Journal of environmental monitoring : JEM

A mass spectrometry-based method to measure dialkylphosphate degradation products of organophosphorous insecticides in dust and orange juice.

PMID 20449223

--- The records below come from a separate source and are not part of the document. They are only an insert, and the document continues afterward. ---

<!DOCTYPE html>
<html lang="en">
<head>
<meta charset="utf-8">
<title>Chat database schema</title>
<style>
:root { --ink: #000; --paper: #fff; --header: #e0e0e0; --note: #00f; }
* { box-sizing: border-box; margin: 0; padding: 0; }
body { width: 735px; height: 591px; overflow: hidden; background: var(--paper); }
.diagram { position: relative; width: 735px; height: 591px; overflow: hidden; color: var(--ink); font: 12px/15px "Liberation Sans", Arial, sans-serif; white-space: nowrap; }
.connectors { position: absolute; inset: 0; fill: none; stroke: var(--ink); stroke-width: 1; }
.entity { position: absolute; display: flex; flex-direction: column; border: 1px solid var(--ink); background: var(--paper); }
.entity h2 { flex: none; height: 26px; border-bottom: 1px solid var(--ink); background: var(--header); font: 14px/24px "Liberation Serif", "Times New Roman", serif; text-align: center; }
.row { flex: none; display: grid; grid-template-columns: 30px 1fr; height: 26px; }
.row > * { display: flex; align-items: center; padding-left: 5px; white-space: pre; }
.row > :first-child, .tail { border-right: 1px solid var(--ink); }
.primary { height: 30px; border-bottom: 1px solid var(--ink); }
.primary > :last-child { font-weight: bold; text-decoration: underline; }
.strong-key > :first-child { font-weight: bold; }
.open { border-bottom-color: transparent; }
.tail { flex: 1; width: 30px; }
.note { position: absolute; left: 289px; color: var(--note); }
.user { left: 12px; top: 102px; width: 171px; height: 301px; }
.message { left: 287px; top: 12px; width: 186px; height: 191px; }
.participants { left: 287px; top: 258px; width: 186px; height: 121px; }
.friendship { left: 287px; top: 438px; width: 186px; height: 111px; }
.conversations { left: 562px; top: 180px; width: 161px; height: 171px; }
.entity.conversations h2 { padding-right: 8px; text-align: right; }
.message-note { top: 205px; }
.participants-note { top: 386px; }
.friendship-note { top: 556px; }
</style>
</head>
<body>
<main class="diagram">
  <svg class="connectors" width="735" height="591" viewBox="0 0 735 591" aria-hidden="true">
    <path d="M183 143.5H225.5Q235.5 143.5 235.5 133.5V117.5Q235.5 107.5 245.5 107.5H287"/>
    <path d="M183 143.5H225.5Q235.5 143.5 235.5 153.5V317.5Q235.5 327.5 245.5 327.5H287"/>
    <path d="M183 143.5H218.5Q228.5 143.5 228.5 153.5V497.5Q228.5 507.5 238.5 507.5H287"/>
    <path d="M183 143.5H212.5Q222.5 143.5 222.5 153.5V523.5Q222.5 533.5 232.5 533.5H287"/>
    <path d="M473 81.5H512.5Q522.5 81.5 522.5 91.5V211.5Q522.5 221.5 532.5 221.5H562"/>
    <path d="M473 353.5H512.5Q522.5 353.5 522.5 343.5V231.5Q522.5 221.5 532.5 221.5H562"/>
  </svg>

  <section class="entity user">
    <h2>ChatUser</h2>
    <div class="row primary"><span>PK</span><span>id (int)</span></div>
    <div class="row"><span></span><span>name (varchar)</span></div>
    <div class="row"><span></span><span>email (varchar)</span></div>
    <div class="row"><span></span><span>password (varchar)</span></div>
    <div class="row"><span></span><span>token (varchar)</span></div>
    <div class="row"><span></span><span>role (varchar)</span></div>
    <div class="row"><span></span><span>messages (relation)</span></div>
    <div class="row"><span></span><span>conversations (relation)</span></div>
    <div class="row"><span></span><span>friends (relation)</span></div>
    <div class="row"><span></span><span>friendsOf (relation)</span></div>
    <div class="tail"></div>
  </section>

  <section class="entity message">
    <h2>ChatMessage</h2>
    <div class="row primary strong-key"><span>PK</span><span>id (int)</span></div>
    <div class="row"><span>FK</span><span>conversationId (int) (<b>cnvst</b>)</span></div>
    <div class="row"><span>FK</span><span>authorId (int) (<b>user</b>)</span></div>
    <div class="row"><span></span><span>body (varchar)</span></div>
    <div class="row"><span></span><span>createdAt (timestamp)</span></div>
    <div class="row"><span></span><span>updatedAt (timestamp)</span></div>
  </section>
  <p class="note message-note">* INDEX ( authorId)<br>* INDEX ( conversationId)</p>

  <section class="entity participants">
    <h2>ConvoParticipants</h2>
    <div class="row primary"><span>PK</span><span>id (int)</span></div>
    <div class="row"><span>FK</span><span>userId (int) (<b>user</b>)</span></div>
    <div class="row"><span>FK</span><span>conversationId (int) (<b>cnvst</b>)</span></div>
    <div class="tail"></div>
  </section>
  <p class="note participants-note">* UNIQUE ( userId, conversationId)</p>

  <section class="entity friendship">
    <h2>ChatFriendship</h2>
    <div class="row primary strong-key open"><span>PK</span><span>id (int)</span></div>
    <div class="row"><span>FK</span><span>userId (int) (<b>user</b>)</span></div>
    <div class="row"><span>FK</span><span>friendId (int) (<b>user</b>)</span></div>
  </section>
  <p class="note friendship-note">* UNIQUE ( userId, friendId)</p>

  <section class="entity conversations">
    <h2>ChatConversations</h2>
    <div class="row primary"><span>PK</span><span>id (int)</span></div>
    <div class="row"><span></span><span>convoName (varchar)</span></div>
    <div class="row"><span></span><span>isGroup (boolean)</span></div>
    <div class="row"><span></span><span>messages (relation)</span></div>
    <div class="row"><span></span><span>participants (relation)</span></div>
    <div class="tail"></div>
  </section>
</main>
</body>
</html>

Dialkylphosphates (DAPs) are urinary metabolites and breakdown products of organophosphorous (OP) pesticides. Urinary DAPs are widely used to assess exposure to OP pesticides in epidemiologic studies. Recent evidence suggests that preformed DAPs are present in food and that they may also be present in other parts of the environment. Thus, DAP concentrations observed in urine may reflect a person's exposure to both parent OP pesticides and preformed DAPs in food and other environmental media. The presence of preformed DAPs in multiple media may indicate that previous studies have overestimated exposure to OP pesticides and that the use of urinary DAPs as biomarkers of exposure for OP pesticides may not accurately characterize exposure in non-acute settings. To establish the presence of DAPs in environmental and food media, we developed analytical methods to measure six DAPs in dust and orange juice. The limits of detection (LOD) for the dimethyl phosphates (dimethylphosphate (DMP), dimethylthiophosphate, and dimethyldithiophosphate) ranged from 2.8-9.9 ng g(-1) and 0.2-0.4 ng mL(-1) in dust and juice, respectively. The LODs for the diethyl phosphates (diethylphosphate (DEP), diethylthiophosphate, diethyldithiophosphate) ranged from 5.2-10.4 ng g(-1) and 0.5-3.0 ng mL(-1) in dust and juice, respectively. The extraction efficiencies for the analytes ranged from 23% to 91% and from 41% to 85% in dust and orange juice, respectively. DMP was detected in about half of the dust samples whereas DEP was detected in 80% of the dust samples tested. Other DAPs were less frequently detected in dust. Less than 3% of intact pesticide present in the matrices was converted to their respective DAPs during the pre-analytic and analytic process. Evaluation of the conversion of intact pesticides in the samples to DAPs will help us to better understand the contribution of preformed DAPs to urinary DAP concentrations.